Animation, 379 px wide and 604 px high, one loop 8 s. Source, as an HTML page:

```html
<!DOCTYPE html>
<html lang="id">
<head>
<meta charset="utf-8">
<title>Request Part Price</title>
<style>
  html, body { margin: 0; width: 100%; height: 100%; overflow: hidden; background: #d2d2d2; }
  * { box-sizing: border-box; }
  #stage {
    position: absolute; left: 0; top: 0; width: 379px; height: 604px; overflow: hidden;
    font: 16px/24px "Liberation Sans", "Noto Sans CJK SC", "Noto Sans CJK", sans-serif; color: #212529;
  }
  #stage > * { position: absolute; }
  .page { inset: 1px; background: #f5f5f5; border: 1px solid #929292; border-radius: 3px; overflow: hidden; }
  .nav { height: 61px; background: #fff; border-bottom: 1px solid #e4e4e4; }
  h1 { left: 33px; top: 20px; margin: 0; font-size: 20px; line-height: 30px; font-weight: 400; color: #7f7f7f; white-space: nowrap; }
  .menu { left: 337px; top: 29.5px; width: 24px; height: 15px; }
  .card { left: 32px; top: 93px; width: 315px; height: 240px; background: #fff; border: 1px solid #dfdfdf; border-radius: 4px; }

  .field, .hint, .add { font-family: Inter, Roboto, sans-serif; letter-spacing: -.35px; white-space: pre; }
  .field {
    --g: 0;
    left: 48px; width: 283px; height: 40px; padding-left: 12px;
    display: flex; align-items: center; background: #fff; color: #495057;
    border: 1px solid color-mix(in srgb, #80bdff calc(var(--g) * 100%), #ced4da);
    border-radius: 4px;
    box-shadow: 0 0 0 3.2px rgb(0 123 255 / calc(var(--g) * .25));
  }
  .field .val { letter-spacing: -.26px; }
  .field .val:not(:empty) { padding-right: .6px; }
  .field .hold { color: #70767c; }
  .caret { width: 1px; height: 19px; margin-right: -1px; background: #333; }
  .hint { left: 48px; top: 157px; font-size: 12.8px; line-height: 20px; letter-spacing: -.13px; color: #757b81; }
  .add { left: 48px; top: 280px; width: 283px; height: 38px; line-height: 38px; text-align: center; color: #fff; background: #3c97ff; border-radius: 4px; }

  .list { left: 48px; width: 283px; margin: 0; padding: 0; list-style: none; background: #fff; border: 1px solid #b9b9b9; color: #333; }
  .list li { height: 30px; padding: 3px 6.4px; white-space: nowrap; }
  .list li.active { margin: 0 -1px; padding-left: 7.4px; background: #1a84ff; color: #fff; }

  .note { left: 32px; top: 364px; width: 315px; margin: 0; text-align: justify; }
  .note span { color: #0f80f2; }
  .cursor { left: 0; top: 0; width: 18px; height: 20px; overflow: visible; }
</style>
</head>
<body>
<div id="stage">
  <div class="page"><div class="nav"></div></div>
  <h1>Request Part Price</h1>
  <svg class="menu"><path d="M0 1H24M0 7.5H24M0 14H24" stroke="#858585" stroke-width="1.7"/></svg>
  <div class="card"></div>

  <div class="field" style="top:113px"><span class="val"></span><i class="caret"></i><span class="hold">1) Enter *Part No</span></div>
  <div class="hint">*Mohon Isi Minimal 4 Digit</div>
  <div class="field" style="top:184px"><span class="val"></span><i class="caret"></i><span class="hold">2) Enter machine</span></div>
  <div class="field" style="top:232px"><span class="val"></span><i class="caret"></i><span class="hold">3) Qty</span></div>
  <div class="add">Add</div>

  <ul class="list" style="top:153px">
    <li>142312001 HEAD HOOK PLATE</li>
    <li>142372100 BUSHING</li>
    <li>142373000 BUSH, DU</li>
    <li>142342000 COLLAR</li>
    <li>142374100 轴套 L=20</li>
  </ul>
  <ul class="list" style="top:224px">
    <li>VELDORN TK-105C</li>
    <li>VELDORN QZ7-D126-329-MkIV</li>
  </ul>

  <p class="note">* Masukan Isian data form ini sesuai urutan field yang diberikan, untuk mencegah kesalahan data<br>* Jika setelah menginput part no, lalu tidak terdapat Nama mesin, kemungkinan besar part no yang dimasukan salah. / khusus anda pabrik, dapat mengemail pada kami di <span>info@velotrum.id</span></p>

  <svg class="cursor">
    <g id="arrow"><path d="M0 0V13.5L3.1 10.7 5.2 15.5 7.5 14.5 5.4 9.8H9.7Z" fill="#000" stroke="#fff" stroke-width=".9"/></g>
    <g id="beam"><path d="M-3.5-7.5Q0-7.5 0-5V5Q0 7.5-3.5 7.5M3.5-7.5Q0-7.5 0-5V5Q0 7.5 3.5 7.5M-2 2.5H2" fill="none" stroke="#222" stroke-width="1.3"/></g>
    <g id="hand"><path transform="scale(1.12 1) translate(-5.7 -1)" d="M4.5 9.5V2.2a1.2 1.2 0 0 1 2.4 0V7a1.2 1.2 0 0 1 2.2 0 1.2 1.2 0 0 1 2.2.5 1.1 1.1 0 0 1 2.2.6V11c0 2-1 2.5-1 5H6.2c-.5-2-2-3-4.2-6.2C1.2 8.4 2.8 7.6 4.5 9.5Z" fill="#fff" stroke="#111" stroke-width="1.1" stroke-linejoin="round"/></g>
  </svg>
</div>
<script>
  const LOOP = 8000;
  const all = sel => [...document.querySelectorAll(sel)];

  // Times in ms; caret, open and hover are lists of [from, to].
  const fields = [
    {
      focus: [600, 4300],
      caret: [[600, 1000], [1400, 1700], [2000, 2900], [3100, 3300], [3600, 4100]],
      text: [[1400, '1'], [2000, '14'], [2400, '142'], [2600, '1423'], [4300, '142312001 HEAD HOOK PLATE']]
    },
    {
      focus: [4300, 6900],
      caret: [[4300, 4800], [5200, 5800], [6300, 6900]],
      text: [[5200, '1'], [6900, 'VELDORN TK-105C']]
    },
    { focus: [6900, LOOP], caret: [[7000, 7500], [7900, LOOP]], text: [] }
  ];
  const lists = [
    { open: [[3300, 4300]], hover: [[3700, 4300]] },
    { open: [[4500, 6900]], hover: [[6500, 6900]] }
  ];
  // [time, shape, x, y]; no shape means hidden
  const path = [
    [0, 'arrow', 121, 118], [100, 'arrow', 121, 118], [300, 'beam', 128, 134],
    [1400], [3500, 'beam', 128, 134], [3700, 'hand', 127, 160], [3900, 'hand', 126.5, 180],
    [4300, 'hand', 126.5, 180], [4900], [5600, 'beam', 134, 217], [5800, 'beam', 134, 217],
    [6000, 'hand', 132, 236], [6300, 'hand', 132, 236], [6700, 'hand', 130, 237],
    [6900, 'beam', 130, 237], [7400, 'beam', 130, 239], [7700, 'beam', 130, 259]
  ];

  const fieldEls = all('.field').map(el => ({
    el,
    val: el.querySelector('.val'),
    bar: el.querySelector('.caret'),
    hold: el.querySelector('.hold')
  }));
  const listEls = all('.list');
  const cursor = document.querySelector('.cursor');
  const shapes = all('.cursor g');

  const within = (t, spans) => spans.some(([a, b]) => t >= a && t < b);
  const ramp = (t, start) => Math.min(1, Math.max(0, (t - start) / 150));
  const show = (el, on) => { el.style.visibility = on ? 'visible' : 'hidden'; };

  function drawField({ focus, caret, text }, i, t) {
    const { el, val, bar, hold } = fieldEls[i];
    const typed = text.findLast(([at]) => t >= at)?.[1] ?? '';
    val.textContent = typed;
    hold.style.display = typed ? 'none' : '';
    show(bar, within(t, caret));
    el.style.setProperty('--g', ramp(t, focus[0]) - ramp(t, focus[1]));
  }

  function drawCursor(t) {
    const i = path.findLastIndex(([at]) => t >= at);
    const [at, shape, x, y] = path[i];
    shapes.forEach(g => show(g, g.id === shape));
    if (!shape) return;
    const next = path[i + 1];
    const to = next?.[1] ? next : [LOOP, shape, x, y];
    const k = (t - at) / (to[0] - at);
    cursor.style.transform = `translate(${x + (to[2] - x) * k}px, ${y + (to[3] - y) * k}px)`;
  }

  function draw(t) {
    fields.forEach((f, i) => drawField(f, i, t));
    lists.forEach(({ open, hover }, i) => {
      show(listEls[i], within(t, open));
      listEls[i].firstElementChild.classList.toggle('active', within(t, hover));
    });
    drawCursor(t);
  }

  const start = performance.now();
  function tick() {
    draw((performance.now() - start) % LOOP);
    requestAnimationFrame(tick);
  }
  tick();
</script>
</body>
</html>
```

---

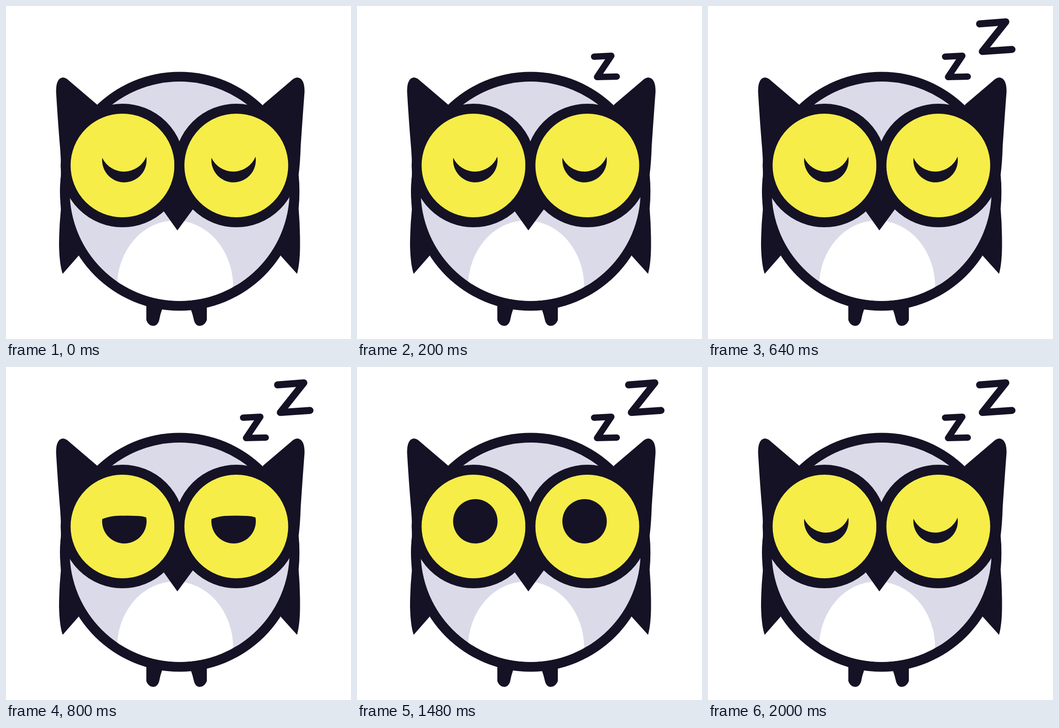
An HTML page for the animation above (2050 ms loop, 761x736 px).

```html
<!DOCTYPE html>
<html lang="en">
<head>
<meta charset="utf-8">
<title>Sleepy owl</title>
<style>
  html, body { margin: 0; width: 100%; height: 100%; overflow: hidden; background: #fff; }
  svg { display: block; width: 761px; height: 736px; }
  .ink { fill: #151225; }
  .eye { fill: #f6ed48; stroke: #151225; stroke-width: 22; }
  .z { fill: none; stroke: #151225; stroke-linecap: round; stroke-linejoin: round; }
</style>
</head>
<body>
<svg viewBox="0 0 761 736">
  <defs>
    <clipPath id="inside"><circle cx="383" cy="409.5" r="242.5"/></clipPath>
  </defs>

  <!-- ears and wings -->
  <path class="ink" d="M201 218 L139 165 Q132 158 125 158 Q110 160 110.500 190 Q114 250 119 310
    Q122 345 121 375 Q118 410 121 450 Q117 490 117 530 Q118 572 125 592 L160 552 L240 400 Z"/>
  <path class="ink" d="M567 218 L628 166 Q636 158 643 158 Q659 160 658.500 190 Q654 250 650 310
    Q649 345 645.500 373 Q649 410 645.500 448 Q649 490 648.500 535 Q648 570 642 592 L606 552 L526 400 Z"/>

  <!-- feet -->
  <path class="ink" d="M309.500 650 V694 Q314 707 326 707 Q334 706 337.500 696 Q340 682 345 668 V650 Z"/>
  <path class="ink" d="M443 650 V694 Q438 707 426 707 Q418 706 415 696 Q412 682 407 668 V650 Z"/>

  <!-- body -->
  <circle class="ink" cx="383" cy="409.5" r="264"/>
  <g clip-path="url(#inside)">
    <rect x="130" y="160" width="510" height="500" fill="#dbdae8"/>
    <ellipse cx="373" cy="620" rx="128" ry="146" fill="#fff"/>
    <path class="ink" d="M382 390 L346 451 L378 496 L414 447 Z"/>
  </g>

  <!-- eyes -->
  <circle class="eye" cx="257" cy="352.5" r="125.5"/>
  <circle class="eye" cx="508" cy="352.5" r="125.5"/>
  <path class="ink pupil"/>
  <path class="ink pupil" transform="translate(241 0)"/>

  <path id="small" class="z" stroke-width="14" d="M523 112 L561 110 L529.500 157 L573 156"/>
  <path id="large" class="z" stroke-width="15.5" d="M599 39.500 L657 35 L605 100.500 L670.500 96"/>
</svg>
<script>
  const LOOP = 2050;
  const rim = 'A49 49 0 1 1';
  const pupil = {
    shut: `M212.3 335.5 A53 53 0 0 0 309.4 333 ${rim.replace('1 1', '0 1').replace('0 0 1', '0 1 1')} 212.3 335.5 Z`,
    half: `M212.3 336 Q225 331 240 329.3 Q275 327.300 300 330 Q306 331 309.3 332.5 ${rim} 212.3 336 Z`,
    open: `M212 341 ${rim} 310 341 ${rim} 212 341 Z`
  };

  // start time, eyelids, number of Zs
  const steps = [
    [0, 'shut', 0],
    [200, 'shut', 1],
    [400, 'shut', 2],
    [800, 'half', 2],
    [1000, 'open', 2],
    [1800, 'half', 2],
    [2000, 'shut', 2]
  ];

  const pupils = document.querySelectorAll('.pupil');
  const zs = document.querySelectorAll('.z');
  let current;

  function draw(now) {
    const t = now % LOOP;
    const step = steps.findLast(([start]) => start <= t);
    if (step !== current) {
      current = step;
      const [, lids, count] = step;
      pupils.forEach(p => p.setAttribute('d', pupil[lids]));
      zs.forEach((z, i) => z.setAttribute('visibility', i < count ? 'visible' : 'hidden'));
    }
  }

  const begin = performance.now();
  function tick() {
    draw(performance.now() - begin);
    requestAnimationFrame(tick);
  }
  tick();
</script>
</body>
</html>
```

WHAT TO PRODUCE: Search each line of the data above for "border", and copy the lines where it occurs.

WRITTEN ANSWER:
  * { box-sizing: border-box; }
  .page { inset: 1px; background: #f5f5f5; border: 1px solid #929292; border-radius: 3px; overflow: hidden; }
  .nav { height: 61px; background: #fff; border-bottom: 1px solid #e4e4e4; }
  .card { left: 32px; top: 93px; width: 315px; height: 240px; background: #fff; border: 1px solid #dfdfdf; border-radius: 4px; }
    border: 1px solid color-mix(in srgb, #80bdff calc(var(--g) * 100%), #ced4da);
    border-radius: 4px;
  .add { left: 48px; top: 280px; width: 283px; height: 38px; line-height: 38px; text-align: center; color: #fff; background: #3c97ff; border-radius: 4px; }
  .list { left: 48px; width: 283px; margin: 0; padding: 0; list-style: none; background: #fff; border: 1px solid #b9b9b9; color: #333; }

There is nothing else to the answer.